(Extracted records)

--- START ---

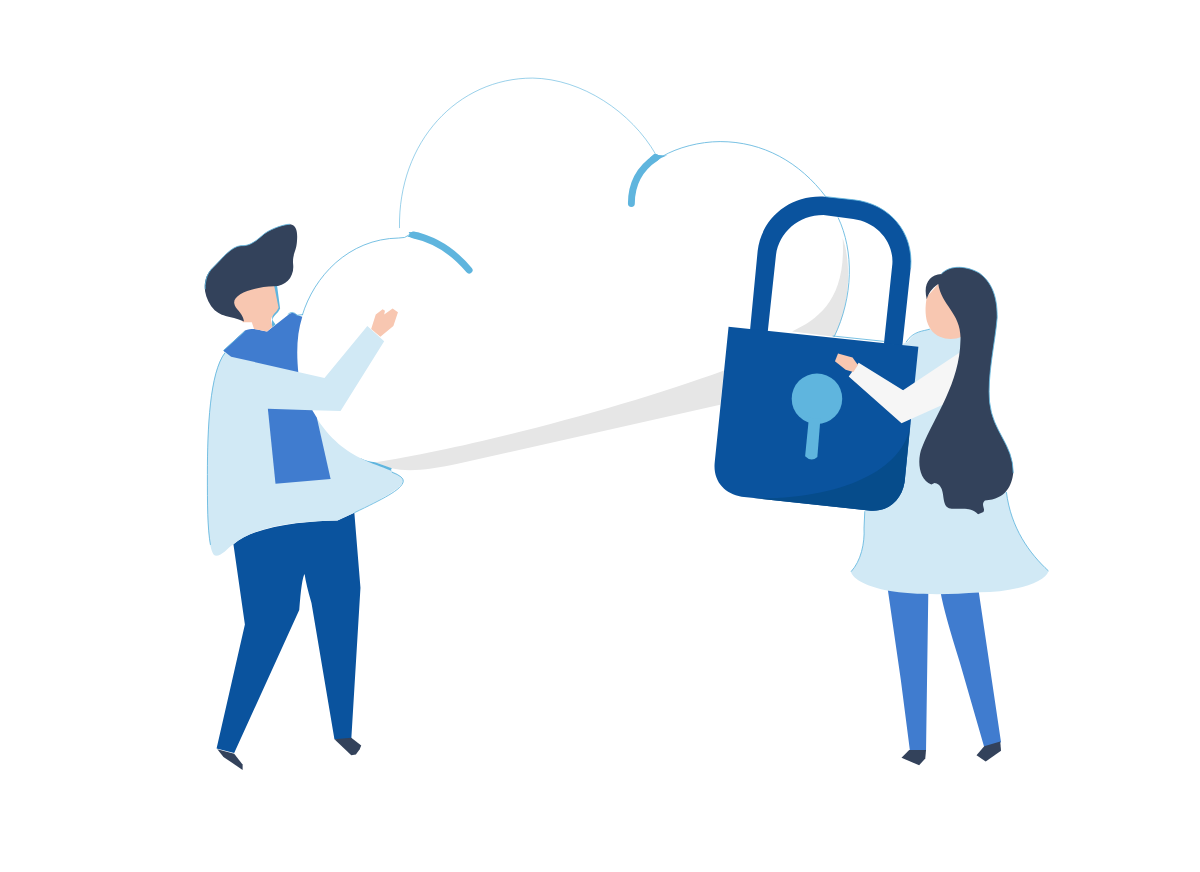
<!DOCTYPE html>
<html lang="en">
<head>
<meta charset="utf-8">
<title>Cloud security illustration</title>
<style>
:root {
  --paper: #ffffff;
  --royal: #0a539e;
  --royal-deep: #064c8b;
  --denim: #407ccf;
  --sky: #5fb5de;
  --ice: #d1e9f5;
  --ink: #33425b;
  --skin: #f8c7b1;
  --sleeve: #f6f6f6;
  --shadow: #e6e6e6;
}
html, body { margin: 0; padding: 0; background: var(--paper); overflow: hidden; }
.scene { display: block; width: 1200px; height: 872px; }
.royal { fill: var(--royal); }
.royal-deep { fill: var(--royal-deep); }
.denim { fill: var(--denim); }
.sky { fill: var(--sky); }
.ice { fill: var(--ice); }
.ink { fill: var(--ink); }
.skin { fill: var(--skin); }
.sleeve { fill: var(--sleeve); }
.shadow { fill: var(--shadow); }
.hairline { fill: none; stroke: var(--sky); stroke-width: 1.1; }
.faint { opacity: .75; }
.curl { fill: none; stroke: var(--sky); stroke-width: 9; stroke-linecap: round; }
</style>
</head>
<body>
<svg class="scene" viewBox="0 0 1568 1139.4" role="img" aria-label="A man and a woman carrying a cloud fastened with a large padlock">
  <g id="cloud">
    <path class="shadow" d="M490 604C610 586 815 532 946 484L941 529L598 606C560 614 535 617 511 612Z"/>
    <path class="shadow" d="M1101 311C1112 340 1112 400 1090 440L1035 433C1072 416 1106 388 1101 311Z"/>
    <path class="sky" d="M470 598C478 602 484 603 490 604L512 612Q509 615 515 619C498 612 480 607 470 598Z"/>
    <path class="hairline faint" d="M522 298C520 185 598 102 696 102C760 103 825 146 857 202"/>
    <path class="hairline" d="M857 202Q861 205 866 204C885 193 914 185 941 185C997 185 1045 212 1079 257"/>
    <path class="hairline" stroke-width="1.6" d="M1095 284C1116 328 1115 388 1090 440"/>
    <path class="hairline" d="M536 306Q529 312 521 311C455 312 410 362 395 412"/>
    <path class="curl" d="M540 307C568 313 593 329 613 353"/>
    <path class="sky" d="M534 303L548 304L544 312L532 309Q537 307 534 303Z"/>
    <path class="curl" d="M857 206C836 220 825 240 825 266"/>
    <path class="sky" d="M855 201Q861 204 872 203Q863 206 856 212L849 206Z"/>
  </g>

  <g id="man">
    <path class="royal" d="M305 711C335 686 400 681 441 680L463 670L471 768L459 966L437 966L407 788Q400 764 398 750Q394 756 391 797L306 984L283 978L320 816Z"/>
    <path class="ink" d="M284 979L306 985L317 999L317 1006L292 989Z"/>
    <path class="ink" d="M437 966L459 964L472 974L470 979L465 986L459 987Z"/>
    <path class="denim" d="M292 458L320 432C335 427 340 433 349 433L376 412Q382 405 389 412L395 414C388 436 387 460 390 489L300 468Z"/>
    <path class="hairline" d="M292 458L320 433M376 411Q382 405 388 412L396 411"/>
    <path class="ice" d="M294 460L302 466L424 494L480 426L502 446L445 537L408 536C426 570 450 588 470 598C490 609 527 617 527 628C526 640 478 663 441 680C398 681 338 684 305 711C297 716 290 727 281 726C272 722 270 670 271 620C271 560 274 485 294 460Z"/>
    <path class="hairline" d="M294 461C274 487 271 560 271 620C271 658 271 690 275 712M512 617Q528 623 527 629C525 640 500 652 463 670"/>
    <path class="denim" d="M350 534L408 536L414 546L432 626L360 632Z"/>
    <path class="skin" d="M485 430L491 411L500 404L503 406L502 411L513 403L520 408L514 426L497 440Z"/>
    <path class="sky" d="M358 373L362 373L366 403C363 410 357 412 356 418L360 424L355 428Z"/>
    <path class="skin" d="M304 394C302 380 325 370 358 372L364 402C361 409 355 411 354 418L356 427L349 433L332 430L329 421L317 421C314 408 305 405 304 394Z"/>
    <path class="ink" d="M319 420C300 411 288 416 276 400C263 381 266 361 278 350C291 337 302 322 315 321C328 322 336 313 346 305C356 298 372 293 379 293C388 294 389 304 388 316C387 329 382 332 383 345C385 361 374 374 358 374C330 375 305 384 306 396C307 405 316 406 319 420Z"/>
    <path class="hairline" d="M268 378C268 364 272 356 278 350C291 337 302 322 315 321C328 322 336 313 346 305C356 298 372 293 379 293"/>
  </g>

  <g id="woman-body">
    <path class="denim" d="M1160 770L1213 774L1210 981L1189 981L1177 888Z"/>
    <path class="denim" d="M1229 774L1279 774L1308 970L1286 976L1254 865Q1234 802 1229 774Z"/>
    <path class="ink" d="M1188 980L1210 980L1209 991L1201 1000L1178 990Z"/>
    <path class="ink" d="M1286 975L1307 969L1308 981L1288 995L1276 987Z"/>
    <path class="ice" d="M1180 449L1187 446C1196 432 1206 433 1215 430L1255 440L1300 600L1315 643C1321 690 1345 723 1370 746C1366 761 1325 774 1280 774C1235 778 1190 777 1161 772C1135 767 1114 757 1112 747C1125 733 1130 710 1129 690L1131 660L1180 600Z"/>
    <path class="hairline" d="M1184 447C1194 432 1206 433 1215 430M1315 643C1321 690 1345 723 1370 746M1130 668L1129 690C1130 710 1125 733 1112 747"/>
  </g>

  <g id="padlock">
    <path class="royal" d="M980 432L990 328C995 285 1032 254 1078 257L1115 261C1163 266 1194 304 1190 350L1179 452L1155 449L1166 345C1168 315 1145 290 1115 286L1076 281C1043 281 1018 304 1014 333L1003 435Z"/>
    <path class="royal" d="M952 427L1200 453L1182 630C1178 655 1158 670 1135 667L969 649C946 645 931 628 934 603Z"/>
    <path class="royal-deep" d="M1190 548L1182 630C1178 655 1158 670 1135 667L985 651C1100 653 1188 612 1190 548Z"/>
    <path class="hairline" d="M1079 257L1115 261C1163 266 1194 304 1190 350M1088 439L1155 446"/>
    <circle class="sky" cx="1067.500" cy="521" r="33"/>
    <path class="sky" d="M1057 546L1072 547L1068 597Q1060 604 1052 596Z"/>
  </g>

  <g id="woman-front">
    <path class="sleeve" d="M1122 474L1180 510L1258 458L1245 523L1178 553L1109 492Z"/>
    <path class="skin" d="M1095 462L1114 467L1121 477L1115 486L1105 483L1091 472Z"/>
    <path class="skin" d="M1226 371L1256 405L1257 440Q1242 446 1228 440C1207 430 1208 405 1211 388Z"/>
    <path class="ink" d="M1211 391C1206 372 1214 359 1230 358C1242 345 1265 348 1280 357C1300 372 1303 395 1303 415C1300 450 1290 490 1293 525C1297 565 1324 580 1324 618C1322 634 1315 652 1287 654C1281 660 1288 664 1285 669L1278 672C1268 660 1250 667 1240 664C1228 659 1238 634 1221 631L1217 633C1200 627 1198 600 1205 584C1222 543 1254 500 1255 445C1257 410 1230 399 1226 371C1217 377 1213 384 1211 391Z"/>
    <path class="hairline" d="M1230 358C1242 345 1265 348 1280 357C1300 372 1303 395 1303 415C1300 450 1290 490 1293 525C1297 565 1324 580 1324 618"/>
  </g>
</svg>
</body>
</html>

--- END ---
--- START ---

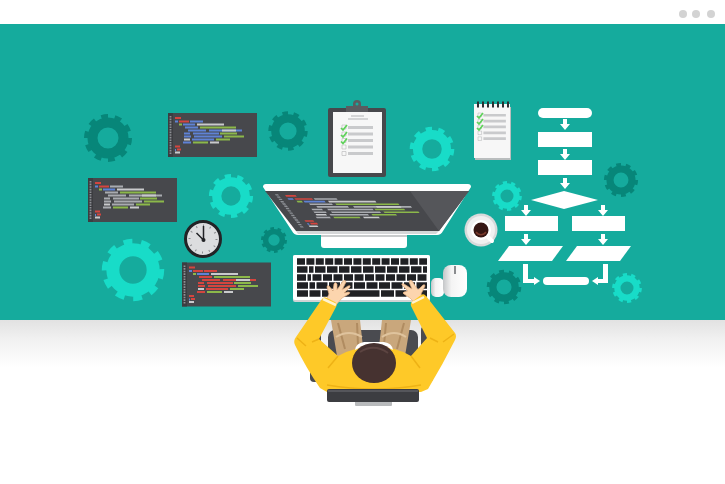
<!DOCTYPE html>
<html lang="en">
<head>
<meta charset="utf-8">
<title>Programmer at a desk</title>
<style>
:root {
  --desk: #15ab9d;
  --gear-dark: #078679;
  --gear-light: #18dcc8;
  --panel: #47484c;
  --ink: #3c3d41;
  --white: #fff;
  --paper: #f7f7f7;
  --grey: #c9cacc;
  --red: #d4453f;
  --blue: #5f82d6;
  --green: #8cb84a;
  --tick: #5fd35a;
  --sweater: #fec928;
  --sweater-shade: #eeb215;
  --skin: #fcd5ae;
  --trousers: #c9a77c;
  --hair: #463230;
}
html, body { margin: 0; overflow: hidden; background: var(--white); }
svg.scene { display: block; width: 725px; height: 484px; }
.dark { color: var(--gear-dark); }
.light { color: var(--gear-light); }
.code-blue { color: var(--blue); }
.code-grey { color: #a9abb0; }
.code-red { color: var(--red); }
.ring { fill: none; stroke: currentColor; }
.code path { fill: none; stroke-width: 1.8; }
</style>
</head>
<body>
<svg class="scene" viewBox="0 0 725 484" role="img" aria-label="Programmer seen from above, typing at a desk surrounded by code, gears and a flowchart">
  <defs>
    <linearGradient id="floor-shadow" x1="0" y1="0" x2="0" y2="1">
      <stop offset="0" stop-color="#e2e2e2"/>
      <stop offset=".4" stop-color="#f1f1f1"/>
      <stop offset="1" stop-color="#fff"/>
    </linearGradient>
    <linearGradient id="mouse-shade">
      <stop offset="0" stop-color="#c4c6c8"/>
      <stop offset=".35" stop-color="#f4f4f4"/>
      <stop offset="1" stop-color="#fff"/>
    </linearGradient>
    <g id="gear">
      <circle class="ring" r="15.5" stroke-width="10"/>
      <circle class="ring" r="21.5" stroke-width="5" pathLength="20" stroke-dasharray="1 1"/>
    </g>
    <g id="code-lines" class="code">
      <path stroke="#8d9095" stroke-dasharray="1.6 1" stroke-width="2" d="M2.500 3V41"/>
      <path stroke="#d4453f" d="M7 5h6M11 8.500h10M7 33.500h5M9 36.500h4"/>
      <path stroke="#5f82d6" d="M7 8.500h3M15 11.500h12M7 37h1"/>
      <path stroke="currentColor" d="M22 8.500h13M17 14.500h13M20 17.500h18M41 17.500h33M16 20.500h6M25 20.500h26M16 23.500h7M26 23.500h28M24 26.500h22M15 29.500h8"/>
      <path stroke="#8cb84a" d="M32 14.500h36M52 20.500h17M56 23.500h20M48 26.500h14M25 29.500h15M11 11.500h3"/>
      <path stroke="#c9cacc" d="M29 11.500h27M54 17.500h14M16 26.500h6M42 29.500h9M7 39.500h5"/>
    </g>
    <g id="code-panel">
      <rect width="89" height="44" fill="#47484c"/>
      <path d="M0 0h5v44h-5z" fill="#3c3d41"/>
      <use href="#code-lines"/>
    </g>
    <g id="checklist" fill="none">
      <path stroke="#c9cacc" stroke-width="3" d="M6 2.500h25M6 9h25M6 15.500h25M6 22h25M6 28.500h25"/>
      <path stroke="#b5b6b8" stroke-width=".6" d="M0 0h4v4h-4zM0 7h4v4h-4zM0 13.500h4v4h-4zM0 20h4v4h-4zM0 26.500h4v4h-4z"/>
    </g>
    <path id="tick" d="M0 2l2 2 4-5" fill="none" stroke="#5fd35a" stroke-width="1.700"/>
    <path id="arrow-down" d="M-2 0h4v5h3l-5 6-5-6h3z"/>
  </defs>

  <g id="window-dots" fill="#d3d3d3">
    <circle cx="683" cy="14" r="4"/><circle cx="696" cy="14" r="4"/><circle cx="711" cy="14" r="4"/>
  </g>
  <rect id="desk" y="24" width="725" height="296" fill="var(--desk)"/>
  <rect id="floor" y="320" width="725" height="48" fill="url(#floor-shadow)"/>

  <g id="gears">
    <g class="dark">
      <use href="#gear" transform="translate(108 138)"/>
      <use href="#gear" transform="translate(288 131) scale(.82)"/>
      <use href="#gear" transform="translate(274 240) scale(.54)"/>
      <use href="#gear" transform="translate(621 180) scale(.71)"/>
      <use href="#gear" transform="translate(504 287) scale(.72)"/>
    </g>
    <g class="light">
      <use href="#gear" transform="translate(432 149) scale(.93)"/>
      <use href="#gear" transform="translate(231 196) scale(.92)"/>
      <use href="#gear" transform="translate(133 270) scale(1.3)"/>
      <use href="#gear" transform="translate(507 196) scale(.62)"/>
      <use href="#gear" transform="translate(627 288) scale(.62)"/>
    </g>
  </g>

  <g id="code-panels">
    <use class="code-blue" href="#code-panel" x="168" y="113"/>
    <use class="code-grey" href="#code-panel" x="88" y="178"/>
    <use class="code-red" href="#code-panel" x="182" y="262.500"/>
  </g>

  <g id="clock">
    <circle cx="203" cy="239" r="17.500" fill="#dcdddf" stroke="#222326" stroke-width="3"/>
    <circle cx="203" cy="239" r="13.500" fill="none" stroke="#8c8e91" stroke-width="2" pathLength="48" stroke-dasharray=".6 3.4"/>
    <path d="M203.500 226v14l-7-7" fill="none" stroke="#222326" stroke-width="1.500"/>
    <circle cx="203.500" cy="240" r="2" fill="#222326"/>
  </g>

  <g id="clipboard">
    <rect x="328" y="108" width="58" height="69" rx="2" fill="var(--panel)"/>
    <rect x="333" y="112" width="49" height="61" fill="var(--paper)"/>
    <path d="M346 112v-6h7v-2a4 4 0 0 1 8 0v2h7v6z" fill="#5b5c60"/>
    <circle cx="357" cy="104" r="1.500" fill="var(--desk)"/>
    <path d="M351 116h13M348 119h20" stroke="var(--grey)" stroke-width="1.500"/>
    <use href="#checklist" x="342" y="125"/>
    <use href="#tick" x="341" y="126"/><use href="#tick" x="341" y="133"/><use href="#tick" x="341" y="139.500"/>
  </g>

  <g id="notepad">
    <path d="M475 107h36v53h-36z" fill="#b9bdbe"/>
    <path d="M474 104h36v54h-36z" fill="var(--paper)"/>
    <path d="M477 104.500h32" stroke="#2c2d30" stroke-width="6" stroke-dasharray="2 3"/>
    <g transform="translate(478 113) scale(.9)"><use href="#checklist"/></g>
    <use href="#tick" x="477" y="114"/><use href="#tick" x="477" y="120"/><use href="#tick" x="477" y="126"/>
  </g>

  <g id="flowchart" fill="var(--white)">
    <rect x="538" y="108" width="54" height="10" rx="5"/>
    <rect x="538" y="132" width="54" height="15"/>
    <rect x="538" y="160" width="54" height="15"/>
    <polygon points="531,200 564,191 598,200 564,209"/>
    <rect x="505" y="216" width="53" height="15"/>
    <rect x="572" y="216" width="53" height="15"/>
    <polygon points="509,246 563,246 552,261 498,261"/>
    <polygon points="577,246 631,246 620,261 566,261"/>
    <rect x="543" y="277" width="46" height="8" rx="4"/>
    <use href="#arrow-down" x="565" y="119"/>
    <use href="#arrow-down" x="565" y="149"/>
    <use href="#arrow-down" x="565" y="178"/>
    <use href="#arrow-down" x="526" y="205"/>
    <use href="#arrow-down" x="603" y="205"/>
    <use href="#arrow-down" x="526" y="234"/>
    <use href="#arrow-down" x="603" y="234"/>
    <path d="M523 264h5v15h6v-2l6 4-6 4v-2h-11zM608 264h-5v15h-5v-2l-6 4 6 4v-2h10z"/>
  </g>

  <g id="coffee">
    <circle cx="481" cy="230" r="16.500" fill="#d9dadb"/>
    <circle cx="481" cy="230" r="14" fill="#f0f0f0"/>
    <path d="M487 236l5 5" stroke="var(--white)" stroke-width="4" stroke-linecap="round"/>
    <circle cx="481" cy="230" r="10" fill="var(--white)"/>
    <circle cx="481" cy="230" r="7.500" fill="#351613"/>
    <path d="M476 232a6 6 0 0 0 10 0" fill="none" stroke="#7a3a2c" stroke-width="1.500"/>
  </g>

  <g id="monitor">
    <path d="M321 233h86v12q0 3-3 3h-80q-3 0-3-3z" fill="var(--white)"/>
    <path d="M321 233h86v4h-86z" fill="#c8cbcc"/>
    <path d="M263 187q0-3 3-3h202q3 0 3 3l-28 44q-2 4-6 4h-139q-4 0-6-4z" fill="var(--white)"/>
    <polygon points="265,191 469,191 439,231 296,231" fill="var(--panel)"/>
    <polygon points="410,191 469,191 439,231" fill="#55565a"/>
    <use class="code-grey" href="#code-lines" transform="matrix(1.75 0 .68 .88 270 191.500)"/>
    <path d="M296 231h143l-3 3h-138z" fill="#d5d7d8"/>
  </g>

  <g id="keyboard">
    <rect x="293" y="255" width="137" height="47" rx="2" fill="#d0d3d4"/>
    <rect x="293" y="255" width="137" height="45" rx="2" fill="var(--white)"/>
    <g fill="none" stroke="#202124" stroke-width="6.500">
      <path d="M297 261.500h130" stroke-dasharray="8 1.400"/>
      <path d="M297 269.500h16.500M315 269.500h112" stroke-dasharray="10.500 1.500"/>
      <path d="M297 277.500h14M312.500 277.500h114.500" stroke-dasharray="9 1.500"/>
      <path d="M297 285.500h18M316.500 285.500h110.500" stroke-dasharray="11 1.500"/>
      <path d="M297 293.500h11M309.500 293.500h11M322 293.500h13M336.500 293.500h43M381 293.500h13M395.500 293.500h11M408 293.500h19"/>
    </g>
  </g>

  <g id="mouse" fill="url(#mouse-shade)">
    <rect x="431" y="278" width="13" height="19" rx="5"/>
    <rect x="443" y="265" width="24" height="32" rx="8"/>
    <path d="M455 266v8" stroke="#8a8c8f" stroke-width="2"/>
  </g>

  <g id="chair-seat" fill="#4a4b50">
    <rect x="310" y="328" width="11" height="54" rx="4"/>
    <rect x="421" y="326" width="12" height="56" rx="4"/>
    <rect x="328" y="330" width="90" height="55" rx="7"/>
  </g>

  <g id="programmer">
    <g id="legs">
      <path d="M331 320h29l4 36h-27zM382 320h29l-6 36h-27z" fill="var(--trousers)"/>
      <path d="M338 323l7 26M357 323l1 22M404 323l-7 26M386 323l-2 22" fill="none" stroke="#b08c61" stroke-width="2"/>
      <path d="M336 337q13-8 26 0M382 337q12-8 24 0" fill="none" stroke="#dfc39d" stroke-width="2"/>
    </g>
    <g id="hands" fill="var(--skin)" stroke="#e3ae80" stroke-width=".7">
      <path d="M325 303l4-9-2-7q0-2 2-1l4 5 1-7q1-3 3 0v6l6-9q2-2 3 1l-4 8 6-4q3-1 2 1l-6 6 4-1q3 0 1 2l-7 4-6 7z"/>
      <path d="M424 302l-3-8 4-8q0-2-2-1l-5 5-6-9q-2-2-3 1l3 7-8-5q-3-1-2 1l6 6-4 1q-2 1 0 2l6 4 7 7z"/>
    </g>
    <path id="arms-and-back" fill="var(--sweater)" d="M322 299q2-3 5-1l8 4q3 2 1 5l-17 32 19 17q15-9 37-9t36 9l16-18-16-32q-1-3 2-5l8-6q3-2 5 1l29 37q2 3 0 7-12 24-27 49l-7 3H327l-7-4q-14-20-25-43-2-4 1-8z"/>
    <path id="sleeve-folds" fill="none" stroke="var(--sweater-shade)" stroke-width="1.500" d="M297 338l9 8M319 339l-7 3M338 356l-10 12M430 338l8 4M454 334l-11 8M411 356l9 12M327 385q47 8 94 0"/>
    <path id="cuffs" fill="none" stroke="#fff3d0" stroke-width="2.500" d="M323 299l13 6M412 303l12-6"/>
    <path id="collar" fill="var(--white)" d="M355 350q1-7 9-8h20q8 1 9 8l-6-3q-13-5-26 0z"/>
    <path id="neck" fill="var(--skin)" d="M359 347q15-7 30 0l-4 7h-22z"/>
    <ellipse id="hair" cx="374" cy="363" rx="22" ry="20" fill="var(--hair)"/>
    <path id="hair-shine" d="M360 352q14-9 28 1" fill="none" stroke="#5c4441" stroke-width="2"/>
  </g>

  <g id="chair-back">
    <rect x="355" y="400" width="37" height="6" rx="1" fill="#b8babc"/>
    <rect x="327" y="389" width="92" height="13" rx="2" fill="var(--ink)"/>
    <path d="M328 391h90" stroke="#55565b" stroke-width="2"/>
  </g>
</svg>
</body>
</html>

--- END ---

INSTRUCTIONS TO FOLLOW:
A line belongs in the answer if it contains the word "arrow"; copy every such line from the data above.

SOLUTION TO THE EXERCISE:
    <path id="arrow-down" d="M-2 0h4v5h3l-5 6-5-6h3z"/>
    <use href="#arrow-down" x="565" y="119"/>
    <use href="#arrow-down" x="565" y="149"/>
    <use href="#arrow-down" x="565" y="178"/>
    <use href="#arrow-down" x="526" y="205"/>
    <use href="#arrow-down" x="603" y="205"/>
    <use href="#arrow-down" x="526" y="234"/>
    <use href="#arrow-down" x="603" y="234"/>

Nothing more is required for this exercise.